= Task instructions =
How many lines below include the string "Math"? State the number alone.

= Given information =
■ ■ ■
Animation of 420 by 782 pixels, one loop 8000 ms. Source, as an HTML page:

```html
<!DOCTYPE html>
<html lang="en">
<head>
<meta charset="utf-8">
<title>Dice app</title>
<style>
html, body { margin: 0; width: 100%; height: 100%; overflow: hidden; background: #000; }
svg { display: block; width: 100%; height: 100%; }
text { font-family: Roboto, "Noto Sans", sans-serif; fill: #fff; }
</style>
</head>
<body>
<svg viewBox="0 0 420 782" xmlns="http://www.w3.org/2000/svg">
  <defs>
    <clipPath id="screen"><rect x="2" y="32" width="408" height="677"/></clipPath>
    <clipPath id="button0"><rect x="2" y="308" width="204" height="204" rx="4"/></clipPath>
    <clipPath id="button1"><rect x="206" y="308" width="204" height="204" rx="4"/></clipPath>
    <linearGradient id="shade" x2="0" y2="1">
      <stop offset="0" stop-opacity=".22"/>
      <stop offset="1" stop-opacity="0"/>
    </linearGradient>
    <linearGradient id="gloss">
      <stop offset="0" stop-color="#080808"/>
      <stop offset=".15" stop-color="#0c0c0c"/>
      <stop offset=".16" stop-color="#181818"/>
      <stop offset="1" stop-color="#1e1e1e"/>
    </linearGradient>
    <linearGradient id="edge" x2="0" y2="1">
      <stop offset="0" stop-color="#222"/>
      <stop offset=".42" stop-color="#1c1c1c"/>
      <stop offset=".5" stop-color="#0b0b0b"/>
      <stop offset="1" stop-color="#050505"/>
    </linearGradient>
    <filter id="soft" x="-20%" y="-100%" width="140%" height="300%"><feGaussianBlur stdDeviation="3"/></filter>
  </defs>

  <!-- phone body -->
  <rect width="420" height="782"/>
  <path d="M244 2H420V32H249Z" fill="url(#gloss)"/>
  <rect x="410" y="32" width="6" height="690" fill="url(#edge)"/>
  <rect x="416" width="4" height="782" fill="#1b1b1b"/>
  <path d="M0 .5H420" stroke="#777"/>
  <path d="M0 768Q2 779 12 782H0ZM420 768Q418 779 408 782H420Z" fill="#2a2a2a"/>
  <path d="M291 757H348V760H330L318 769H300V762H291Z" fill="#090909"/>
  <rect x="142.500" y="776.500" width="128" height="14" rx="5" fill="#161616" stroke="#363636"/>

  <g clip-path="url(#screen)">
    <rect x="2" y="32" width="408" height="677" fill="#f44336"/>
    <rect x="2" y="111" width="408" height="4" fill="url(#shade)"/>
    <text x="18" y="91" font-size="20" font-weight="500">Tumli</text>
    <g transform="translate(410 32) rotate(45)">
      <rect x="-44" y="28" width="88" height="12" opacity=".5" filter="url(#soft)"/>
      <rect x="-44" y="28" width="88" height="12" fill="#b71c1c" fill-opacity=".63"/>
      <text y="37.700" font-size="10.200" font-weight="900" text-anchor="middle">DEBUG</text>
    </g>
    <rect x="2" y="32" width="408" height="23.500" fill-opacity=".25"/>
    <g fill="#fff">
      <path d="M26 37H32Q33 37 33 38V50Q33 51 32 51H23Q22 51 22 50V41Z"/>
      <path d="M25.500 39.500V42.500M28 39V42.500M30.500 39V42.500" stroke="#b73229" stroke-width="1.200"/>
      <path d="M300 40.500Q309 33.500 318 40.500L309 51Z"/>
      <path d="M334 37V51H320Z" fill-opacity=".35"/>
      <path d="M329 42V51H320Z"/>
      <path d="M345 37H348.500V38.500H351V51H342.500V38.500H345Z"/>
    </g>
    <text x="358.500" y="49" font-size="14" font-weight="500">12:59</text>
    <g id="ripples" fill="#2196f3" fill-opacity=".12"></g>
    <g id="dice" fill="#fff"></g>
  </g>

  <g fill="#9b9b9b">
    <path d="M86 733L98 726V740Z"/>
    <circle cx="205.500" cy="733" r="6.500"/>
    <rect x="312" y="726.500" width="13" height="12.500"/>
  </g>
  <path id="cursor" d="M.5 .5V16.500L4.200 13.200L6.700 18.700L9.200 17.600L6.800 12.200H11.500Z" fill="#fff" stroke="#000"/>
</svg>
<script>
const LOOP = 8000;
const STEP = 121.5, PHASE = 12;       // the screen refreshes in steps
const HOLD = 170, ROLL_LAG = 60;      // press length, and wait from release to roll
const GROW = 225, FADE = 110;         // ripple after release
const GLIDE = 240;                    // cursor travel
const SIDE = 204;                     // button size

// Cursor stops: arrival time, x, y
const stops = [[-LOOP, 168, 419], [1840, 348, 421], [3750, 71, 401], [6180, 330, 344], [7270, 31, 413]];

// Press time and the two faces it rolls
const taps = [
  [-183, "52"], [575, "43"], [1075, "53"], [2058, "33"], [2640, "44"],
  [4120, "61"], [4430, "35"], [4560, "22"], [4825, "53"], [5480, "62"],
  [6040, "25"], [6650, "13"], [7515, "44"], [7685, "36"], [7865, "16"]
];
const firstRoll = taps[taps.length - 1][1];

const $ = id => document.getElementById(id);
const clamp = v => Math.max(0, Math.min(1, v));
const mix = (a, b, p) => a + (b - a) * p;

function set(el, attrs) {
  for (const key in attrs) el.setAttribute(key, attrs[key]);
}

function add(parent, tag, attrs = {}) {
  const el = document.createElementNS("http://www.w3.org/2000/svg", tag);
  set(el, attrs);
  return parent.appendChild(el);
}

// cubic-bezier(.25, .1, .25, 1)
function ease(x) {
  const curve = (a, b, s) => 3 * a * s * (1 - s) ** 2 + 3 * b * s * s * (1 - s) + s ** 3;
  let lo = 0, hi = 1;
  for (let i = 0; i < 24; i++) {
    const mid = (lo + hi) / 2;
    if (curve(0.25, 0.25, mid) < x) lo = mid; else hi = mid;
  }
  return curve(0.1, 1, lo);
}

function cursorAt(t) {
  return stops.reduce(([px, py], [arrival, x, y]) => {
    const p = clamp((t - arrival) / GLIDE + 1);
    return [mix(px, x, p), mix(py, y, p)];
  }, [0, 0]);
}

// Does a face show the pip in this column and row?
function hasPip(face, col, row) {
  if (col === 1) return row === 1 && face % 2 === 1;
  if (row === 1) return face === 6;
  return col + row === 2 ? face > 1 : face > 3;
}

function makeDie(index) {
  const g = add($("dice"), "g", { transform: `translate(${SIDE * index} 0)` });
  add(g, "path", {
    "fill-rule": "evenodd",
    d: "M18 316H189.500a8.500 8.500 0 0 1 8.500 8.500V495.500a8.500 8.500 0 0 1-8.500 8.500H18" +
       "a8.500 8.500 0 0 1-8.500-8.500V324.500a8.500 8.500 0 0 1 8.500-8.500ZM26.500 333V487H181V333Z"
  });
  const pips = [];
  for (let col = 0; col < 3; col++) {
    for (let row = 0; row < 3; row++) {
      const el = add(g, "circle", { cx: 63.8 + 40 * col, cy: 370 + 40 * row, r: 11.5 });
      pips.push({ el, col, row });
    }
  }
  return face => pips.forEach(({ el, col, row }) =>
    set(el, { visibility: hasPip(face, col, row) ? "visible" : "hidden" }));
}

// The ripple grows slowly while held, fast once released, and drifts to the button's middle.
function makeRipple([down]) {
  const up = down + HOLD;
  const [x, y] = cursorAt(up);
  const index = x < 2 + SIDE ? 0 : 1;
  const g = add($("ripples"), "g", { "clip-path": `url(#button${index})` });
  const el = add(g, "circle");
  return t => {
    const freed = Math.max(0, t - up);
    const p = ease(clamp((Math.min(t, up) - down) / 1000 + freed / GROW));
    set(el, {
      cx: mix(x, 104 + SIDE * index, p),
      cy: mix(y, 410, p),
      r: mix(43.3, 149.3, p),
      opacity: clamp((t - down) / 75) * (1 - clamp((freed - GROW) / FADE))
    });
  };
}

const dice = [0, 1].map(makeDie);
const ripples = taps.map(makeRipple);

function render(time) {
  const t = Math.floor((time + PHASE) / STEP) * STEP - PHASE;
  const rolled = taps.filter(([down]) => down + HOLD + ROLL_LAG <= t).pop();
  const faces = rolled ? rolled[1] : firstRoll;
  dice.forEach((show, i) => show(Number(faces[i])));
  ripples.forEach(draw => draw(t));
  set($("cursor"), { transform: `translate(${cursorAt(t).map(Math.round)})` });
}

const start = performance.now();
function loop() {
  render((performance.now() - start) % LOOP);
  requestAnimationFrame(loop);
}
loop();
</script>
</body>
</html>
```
■ ■ ■
= Exercise output =
5